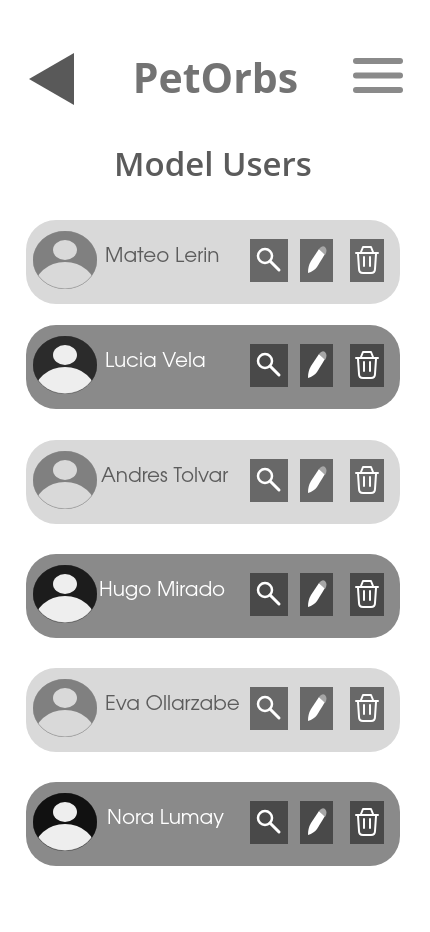
<!DOCTYPE html>
<html lang="en">
<head>
<meta charset="utf-8">
<title>Model Users</title>
<style>
:root {
  --page: #ffffff;
  --brand: #737373;
  --heading: #5b5b5b;
  --menu: #8a8a8a;
  --card-light: #d9d9d9;
  --card-dark: #8a8a8a;
  --button-light: #686868;
  --button-dark: #494949;
}
* { box-sizing: border-box; margin: 0; }
body { width: 430px; height: 932px; overflow: hidden; background: var(--page); }
svg { display: block; }
a { color: inherit; text-decoration: none; }
.symbols { position: absolute; }
.screen { width: 430px; height: 932px; padding: 52px 27px 0 26px; }
.topbar {
  display: grid; grid-template-columns: 51px 1fr 50px;
  height: 54px; padding-left: 3px;
}
.menu { padding-top: 6px; }
.brand {
  font: 700 41px/50px "Open Sans", "Noto Sans", sans-serif;
  color: var(--brand); text-align: center; padding-right: 2px;
}
h1 {
  margin-top: 33px; height: 50px; padding-right: 3px;
  font: 600 33px/50px "Open Sans", "Noto Sans", sans-serif;
  color: var(--heading); text-align: center;
}
.users {
  list-style: none; padding: 0; margin-top: 31px; width: 374px;
  display: flex; flex-direction: column; gap: 30px;
}
.user {
  --button: var(--button-light); --person: var(--card-light); --disc: #808080;
  display: flex; align-items: flex-start; height: 84px;
  padding: 11px 16px 0 7px; border-radius: 30px;
  background: var(--card-light); color: #5c5c5c;
}
.user.dark {
  --button: var(--button-dark); --person: #eeeeee; --disc: #1c1c1c;
  background: var(--card-dark); color: #ffffff;
}
.user:nth-child(2) { margin-top: -9px; margin-bottom: 1px; --disc: #2b2b2b; }
.user:nth-child(6) { --disc: #111111; }
.avatar { flex: none; width: 64px; height: 58px; }
.name {
  width: 153px; padding-left: var(--inset, 8px); white-space: nowrap;
  font: 400 20px/52px "TeX Gyre Adventor", Lato, sans-serif;
}
.actions { display: flex; padding-top: 8px; }
.actions a { height: 43px; background: var(--button); color: #ffffff; }
.view { width: 38px; }
.edit { width: 33px; margin-left: 12px; }
.delete { width: 34px; margin-left: 17px; }
</style>
</head>
<body>
<svg class="symbols" width="0" height="0" aria-hidden="true">
  <defs>
    <clipPath id="disc"><ellipse cx="32" cy="29" rx="32" ry="29"/></clipPath>
    <symbol id="avatar" viewBox="0 0 64 58">
      <ellipse cx="32" cy="29" rx="32" ry="29" fill="var(--disc)"/>
      <g fill="var(--person)" clip-path="url(#disc)">
        <ellipse cx="32" cy="19" rx="12" ry="10"/>
        <ellipse cx="32" cy="58" rx="31" ry="27"/>
      </g>
      <ellipse cx="32" cy="29" rx="31.8" ry="28.8" fill="none" stroke="var(--disc)" stroke-width=".5"/>
    </symbol>
    <symbol id="search" viewBox="0 0 38 43">
      <g fill="none" stroke="currentColor" stroke-width="2.5" stroke-linecap="round">
        <circle cx="15" cy="17" r="7"/>
        <path d="M20 22 L29 31" stroke-width="3"/>
      </g>
    </symbol>
    <symbol id="pencil" viewBox="0 0 33 43">
      <path d="M8 34 Q8 27 11 22 L19 10 L25 15 L17 28 Q14 32 8 34 Z" fill="currentColor"/>
      <path d="M19 10 Q22 6 25 8 Q28 11 25 16 Z" fill="#a6a6a6"/>
    </symbol>
    <symbol id="bin" viewBox="0 0 34 43">
      <g fill="none" stroke="currentColor" stroke-width="2" stroke-linecap="round" stroke-linejoin="round">
        <path d="M6 14 H28 M11 13 L13 8 H21 L23 13"/>
        <path d="M8 15 L9 30 Q9 34 13 34 H21 Q25 34 25 30 L26 15"/>
        <path d="M14 18 V27 M20 18 V27"/>
      </g>
    </symbol>
  </defs>
</svg>

<main class="screen">
  <header class="topbar">
    <a class="back" href="#" aria-label="Back">
      <svg width="46" height="54"><polygon points="0,27 45,1 45,53" fill="#595959"/></svg>
    </a>
    <p class="brand">PetOrbs</p>
    <a class="menu" href="#" aria-label="Menu">
      <svg width="50" height="35" fill="var(--menu)">
        <rect width="50" height="6" rx="3"/>
        <rect y="14.5" width="50" height="6" rx="3"/>
        <rect y="29" width="50" height="6" rx="3"/>
      </svg>
    </a>
  </header>

  <h1>Model Users</h1>

  <ul class="users">
    <li class="user">
      <svg class="avatar" aria-hidden="true"><use href="#avatar"/></svg>
      <span class="name">Mateo Lerin</span>
      <div class="actions">
        <a class="view" href="#" aria-label="View"><svg width="38" height="43"><use href="#search"/></svg></a>
        <a class="edit" href="#" aria-label="Edit"><svg width="33" height="43"><use href="#pencil"/></svg></a>
        <a class="delete" href="#" aria-label="Delete"><svg width="34" height="43"><use href="#bin"/></svg></a>
      </div>
    </li>
    <li class="user dark">
      <svg class="avatar" aria-hidden="true"><use href="#avatar"/></svg>
      <span class="name">Lucia Vela</span>
      <div class="actions">
        <a class="view" href="#" aria-label="View"><svg width="38" height="43"><use href="#search"/></svg></a>
        <a class="edit" href="#" aria-label="Edit"><svg width="33" height="43"><use href="#pencil"/></svg></a>
        <a class="delete" href="#" aria-label="Delete"><svg width="34" height="43"><use href="#bin"/></svg></a>
      </div>
    </li>
    <li class="user" style="--inset: 4px">
      <svg class="avatar" aria-hidden="true"><use href="#avatar"/></svg>
      <span class="name">Andres Tolvar</span>
      <div class="actions">
        <a class="view" href="#" aria-label="View"><svg width="38" height="43"><use href="#search"/></svg></a>
        <a class="edit" href="#" aria-label="Edit"><svg width="33" height="43"><use href="#pencil"/></svg></a>
        <a class="delete" href="#" aria-label="Delete"><svg width="34" height="43"><use href="#bin"/></svg></a>
      </div>
    </li>
    <li class="user dark" style="--inset: 2px">
      <svg class="avatar" aria-hidden="true"><use href="#avatar"/></svg>
      <span class="name">Hugo Mirado</span>
      <div class="actions">
        <a class="view" href="#" aria-label="View"><svg width="38" height="43"><use href="#search"/></svg></a>
        <a class="edit" href="#" aria-label="Edit"><svg width="33" height="43"><use href="#pencil"/></svg></a>
        <a class="delete" href="#" aria-label="Delete"><svg width="34" height="43"><use href="#bin"/></svg></a>
      </div>
    </li>
    <li class="user">
      <svg class="avatar" aria-hidden="true"><use href="#avatar"/></svg>
      <span class="name">Eva Ollarzabe</span>
      <div class="actions">
        <a class="view" href="#" aria-label="View"><svg width="38" height="43"><use href="#search"/></svg></a>
        <a class="edit" href="#" aria-label="Edit"><svg width="33" height="43"><use href="#pencil"/></svg></a>
        <a class="delete" href="#" aria-label="Delete"><svg width="34" height="43"><use href="#bin"/></svg></a>
      </div>
    </li>
    <li class="user dark" style="--inset: 10px">
      <svg class="avatar" aria-hidden="true"><use href="#avatar"/></svg>
      <span class="name">Nora Lumay</span>
      <div class="actions">
        <a class="view" href="#" aria-label="View"><svg width="38" height="43"><use href="#search"/></svg></a>
        <a class="edit" href="#" aria-label="Edit"><svg width="33" height="43"><use href="#pencil"/></svg></a>
        <a class="delete" href="#" aria-label="Delete"><svg width="34" height="43"><use href="#bin"/></svg></a>
      </div>
    </li>
  </ul>
</main>
</body>
</html>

****************

Reproduce each line above precisely, with no pictures.

• **FINAL ANSWER**:
<!DOCTYPE html>
<html lang="en">
<head>
<meta charset="utf-8">
<title>Model Users</title>
<style>
:root {
  --page: #ffffff;
  --brand: #737373;
  --heading: #5b5b5b;
  --menu: #8a8a8a;
  --card-light: #d9d9d9;
  --card-dark: #8a8a8a;
  --button-light: #686868;
  --button-dark: #494949;
}
* { box-sizing: border-box; margin: 0; }
body { width: 430px; height: 932px; overflow: hidden; background: var(--page); }
svg { display: block; }
a { color: inherit; text-decoration: none; }
.symbols { position: absolute; }
.screen { width: 430px; height: 932px; padding: 52px 27px 0 26px; }
.topbar {
  display: grid; grid-template-columns: 51px 1fr 50px;
  height: 54px; padding-left: 3px;
}
.menu { padding-top: 6px; }
.brand {
  font: 700 41px/50px "Open Sans", "Noto Sans", sans-serif;
  color: var(--brand); text-align: center; padding-right: 2px;
}
h1 {
  margin-top: 33px; height: 50px; padding-right: 3px;
  font: 600 33px/50px "Open Sans", "Noto Sans", sans-serif;
  color: var(--heading); text-align: center;
}
.users {
  list-style: none; padding: 0; margin-top: 31px; width: 374px;
  display: flex; flex-direction: column; gap: 30px;
}
.user {
  --button: var(--button-light); --person: var(--card-light); --disc: #808080;
  display: flex; align-items: flex-start; height: 84px;
  padding: 11px 16px 0 7px; border-radius: 30px;
  background: var(--card-light); color: #5c5c5c;
}
.user.dark {
  --button: var(--button-dark); --person: #eeeeee; --disc: #1c1c1c;
  background: var(--card-dark); color: #ffffff;
}
.user:nth-child(2) { margin-top: -9px; margin-bottom: 1px; --disc: #2b2b2b; }
.user:nth-child(6) { --disc: #111111; }
.avatar { flex: none; width: 64px; height: 58px; }
.name {
  width: 153px; padding-left: var(--inset, 8px); white-space: nowrap;
  font: 400 20px/52px "TeX Gyre Adventor", Lato, sans-serif;
}
.actions { display: flex; padding-top: 8px; }
.actions a { height: 43px; background: var(--button); color: #ffffff; }
.view { width: 38px; }
.edit { width: 33px; margin-left: 12px; }
.delete { width: 34px; margin-left: 17px; }
</style>
</head>
<body>
<svg class="symbols" width="0" height="0" aria-hidden="true">
  <defs>
    <clipPath id="disc"><ellipse cx="32" cy="29" rx="32" ry="29"/></clipPath>
    <symbol id="avatar" viewBox="0 0 64 58">
      <ellipse cx="32" cy="29" rx="32" ry="29" fill="var(--disc)"/>
      <g fill="var(--person)" clip-path="url(#disc)">
        <ellipse cx="32" cy="19" rx="12" ry="10"/>
        <ellipse cx="32" cy="58" rx="31" ry="27"/>
      </g>
      <ellipse cx="32" cy="29" rx="31.8" ry="28.8" fill="none" stroke="var(--disc)" stroke-width=".5"/>
    </symbol>
    <symbol id="search" viewBox="0 0 38 43">
      <g fill="none" stroke="currentColor" stroke-width="2.5" stroke-linecap="round">
        <circle cx="15" cy="17" r="7"/>
        <path d="M20 22 L29 31" stroke-width="3"/>
      </g>
    </symbol>
    <symbol id="pencil" viewBox="0 0 33 43">
      <path d="M8 34 Q8 27 11 22 L19 10 L25 15 L17 28 Q14 32 8 34 Z" fill="currentColor"/>
      <path d="M19 10 Q22 6 25 8 Q28 11 25 16 Z" fill="#a6a6a6"/>
    </symbol>
    <symbol id="bin" viewBox="0 0 34 43">
      <g fill="none" stroke="currentColor" stroke-width="2" stroke-linecap="round" stroke-linejoin="round">
        <path d="M6 14 H28 M11 13 L13 8 H21 L23 13"/>
        <path d="M8 15 L9 30 Q9 34 13 34 H21 Q25 34 25 30 L26 15"/>
        <path d="M14 18 V27 M20 18 V27"/>
      </g>
    </symbol>
  </defs>
</svg>

<main class="screen">
  <header class="topbar">
    <a class="back" href="#" aria-label="Back">
      <svg width="46" height="54"><polygon points="0,27 45,1 45,53" fill="#595959"/></svg>
    </a>
    <p class="brand">PetOrbs</p>
    <a class="menu" href="#" aria-label="Menu">
      <svg width="50" height="35" fill="var(--menu)">
        <rect width="50" height="6" rx="3"/>
        <rect y="14.5" width="50" height="6" rx="3"/>
        <rect y="29" width="50" height="6" rx="3"/>
      </svg>
    </a>
  </header>

  <h1>Model Users</h1>

  <ul class="users">
    <li class="user">
      <svg class="avatar" aria-hidden="true"><use href="#avatar"/></svg>
      <span class="name">Mateo Lerin</span>
      <div class="actions">
        <a class="view" href="#" aria-label="View"><svg width="38" height="43"><use href="#search"/></svg></a>
        <a class="edit" href="#" aria-label="Edit"><svg width="33" height="43"><use href="#pencil"/></svg></a>
        <a class="delete" href="#" aria-label="Delete"><svg width="34" height="43"><use href="#bin"/></svg></a>
      </div>
    </li>
    <li class="user dark">
      <svg class="avatar" aria-hidden="true"><use href="#avatar"/></svg>
      <span class="name">Lucia Vela</span>
      <div class="actions">
        <a class="view" href="#" aria-label="View"><svg width="38" height="43"><use href="#search"/></svg></a>
        <a class="edit" href="#" aria-label="Edit"><svg width="33" height="43"><use href="#pencil"/></svg></a>
        <a class="delete" href="#" aria-label="Delete"><svg width="34" height="43"><use href="#bin"/></svg></a>
      </div>
    </li>
    <li class="user" style="--inset: 4px">
      <svg class="avatar" aria-hidden="true"><use href="#avatar"/></svg>
      <span class="name">Andres Tolvar</span>
      <div class="actions">
        <a class="view" href="#" aria-label="View"><svg width="38" height="43"><use href="#search"/></svg></a>
        <a class="edit" href="#" aria-label="Edit"><svg width="33" height="43"><use href="#pencil"/></svg></a>
        <a class="delete" href="#" aria-label="Delete"><svg width="34" height="43"><use href="#bin"/></svg></a>
      </div>
    </li>
    <li class="user dark" style="--inset: 2px">
      <svg class="avatar" aria-hidden="true"><use href="#avatar"/></svg>
      <span class="name">Hugo Mirado</span>
      <div class="actions">
        <a class="view" href="#" aria-label="View"><svg width="38" height="43"><use href="#search"/></svg></a>
        <a class="edit" href="#" aria-label="Edit"><svg width="33" height="43"><use href="#pencil"/></svg></a>
        <a class="delete" href="#" aria-label="Delete"><svg width="34" height="43"><use href="#bin"/></svg></a>
      </div>
    </li>
    <li class="user">
      <svg class="avatar" aria-hidden="true"><use href="#avatar"/></svg>
      <span class="name">Eva Ollarzabe</span>
      <div class="actions">
        <a class="view" href="#" aria-label="View"><svg width="38" height="43"><use href="#search"/></svg></a>
        <a class="edit" href="#" aria-label="Edit"><svg width="33" height="43"><use href="#pencil"/></svg></a>
        <a class="delete" href="#" aria-label="Delete"><svg width="34" height="43"><use href="#bin"/></svg></a>
      </div>
    </li>
    <li class="user dark" style="--inset: 10px">
      <svg class="avatar" aria-hidden="true"><use href="#avatar"/></svg>
      <span class="name">Nora Lumay</span>
      <div class="actions">
        <a class="view" href="#" aria-label="View"><svg width="38" height="43"><use href="#search"/></svg></a>
        <a class="edit" href="#" aria-label="Edit"><svg width="33" height="43"><use href="#pencil"/></svg></a>
        <a class="delete" href="#" aria-label="Delete"><svg width="34" height="43"><use href="#bin"/></svg></a>
      </div>
    </li>
  </ul>
</main>
</body>
</html>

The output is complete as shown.